> _TASK OBJECTIVE_
Search the records below for the word "getPointAtLength". Copy each line where it occurs.

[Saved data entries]
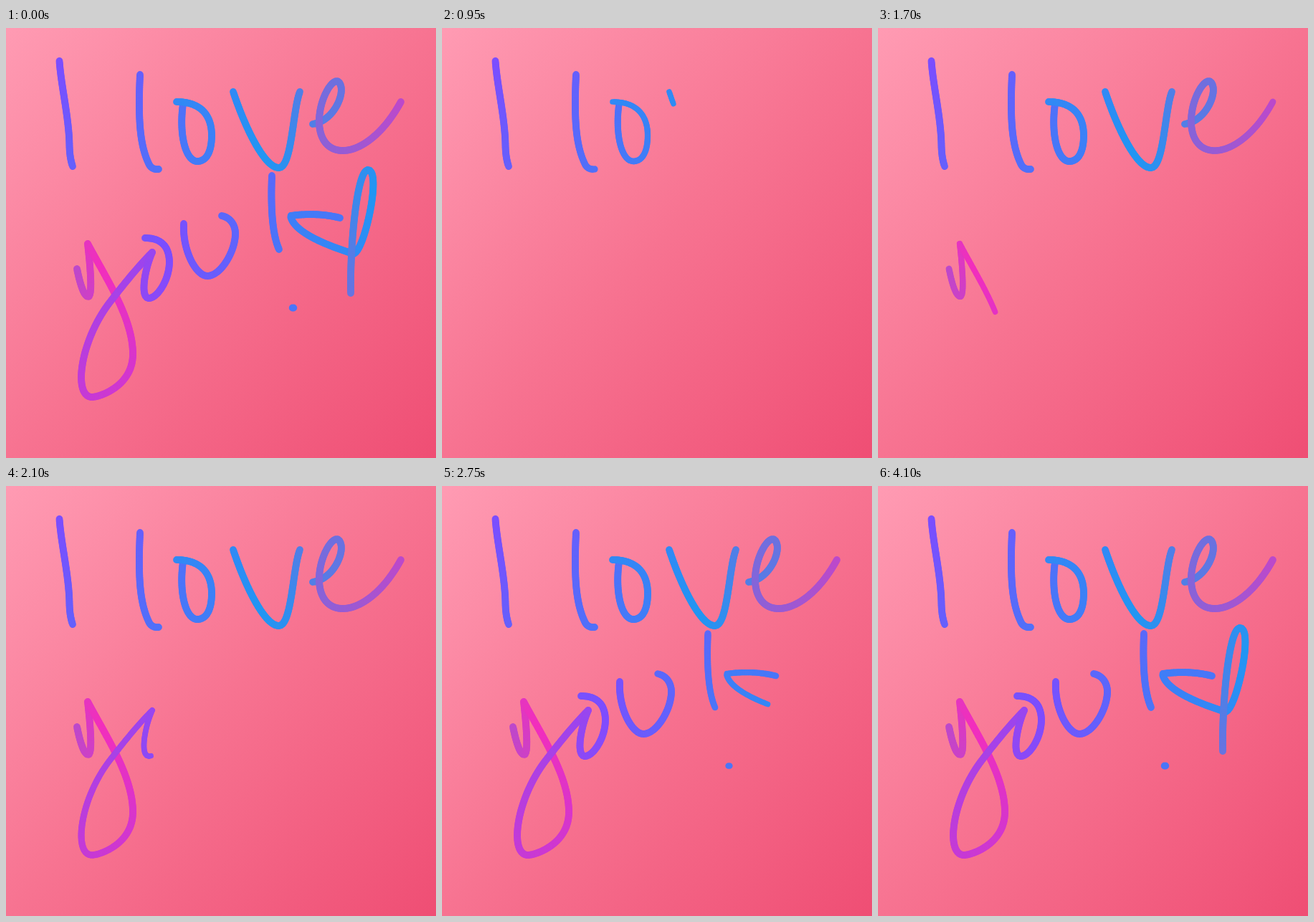
Write an HTML page with a canvas that moves like this. It is 600 px wide and 600 px high and loops after 4.2 s.

```html
<!DOCTYPE html>
<html lang="en">
<head>
<meta charset="utf-8">
<title>I love you</title>
<style>
  html, body { margin: 0; width: 100%; height: 100%; overflow: hidden; }
  body { background: linear-gradient(135deg, #ff9bb3, #f77391 50%, #ef4e74); }
  canvas { display: block; width: 600px; height: 600px; }
</style>
</head>
<body>
<canvas id="pad" width="600" height="600"></canvas>
<script>
const LOOP = 4200, TICK = 50, STEP = 3;
const ctx = document.getElementById('pad').getContext('2d');
ctx.lineCap = 'round';

// Pen strokes in writing order
const strokes = [
  'M74.5 46C77 82 88 125 88.5 165Q89 182 93 193', // I
  'M187 65C184 130 187 165 200 191Q204 198 213 197', // l
  'M247 106C241 150 251 186 267 186C280 186 287 172 287 150C287 120 270 103 238 103', // o
  'M317 89C335 143 362 196 381 195C399 194 400 115 410 89', // v
  'M428 134C456 130 472 95 467 80C461 60 437 95 437 130C437 190 505 187 551 103', // e
  'M99 336Q107 375 115 375Q122 372 114 301', // y
  'M114 301C140 350 177 405 177 455C177 500 130 515 120 515C93 515 103 435 147 380Q180 337 204 313',
  'M204 313C194 335 186 378 200 377C215 376 237 335 224 308Q216 293 194 293', // o
  'M248 273C246 310 265 346 281 346C300 346 321 310 320 285C319 272 311 264 301 262', // u
  'M371 206Q368 280 381 309', // !
  'M399.7 390.5h1.6',
  'M466 265Q435 257 397 262C400 280 430 298 485 315C500 312 525 198 505 198C490 198 480 300 481 370' // heart
];

// When the pen reaches a point: [stroke number + part of it, ms]
const pace = [[0, 350], [1.2, 550], [4.25, 1300], [7.39, 2100], [11.305, 2750], [strokes.length, 3200]];

// Ink fades through these colours, one after another
const inks = [[124, 77, 255], [33, 150, 243], [242, 46, 188]];
const INK_RUN = 610;

function ink(s) {
  const k = Math.floor(s / INK_RUN), u = s / INK_RUN - k;
  const a = inks[k % 3], b = inks[(k + 1) % 3];
  return `rgb(${a.map((v, i) => Math.round(v + (b[i] - v) * u))})`;
}

const segs = [], starts = [];
let total = 0;
for (const d of strokes) {
  const path = document.createElementNS('http://www.w3.org/2000/svg', 'path');
  path.setAttribute('d', d);
  const len = path.getTotalLength(), parts = Math.ceil(len / STEP);
  let from = path.getPointAtLength(0);
  starts.push(total);
  for (let j = 1; j <= parts; j++) {
    const to = path.getPointAtLength(len * j / parts);
    segs.push({ from, to, s: total + len * j / parts });
    from = to;
  }
  total += len;
}
starts.push(total);

// Pen travels evenly between the paced points
const timing = pace.map(([p, ms]) => {
  const i = Math.min(Math.floor(p), strokes.length - 1);
  return [starts[i] + (starts[i + 1] - starts[i]) * (p - i), ms];
});
function penTime(s) {
  const i = Math.max(1, timing.findIndex(row => row[0] >= s - 0.01));
  const [s0, t0] = timing[i - 1], [s1, t1] = timing[i];
  return t0 + (t1 - t0) * (s - s0) / (s1 - s0);
}

for (const g of segs) {
  g.ink = ink(g.s);
  g.born = penTime(g.s);
}

// Fresh ink is thin and swells to full weight
const weight = age => 7.5 + 2.3 * Math.min(1, age / 350);

function draw(now) {
  ctx.clearRect(0, 0, 600, 600);
  const time = now < TICK ? LOOP : now;
  for (const { from, to, ink, born } of segs) {
    if (born > time + 0.1) break;
    ctx.strokeStyle = ink;
    ctx.lineWidth = weight(time - born);
    ctx.beginPath();
    ctx.moveTo(from.x, from.y);
    ctx.lineTo(to.x, to.y);
    ctx.stroke();
  }
}

const start = performance.now();
let last = -1;
function frame() {
  const t = (performance.now() - start) % LOOP;
  const step = Math.floor(t / TICK) * TICK;
  if (step !== last) draw(last = step);
  requestAnimationFrame(frame);
}
frame();
</script>
</body>
</html>
```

> _TASK ANSWER_
  let from = path.getPointAtLength(0);
    const to = path.getPointAtLength(len * j / parts);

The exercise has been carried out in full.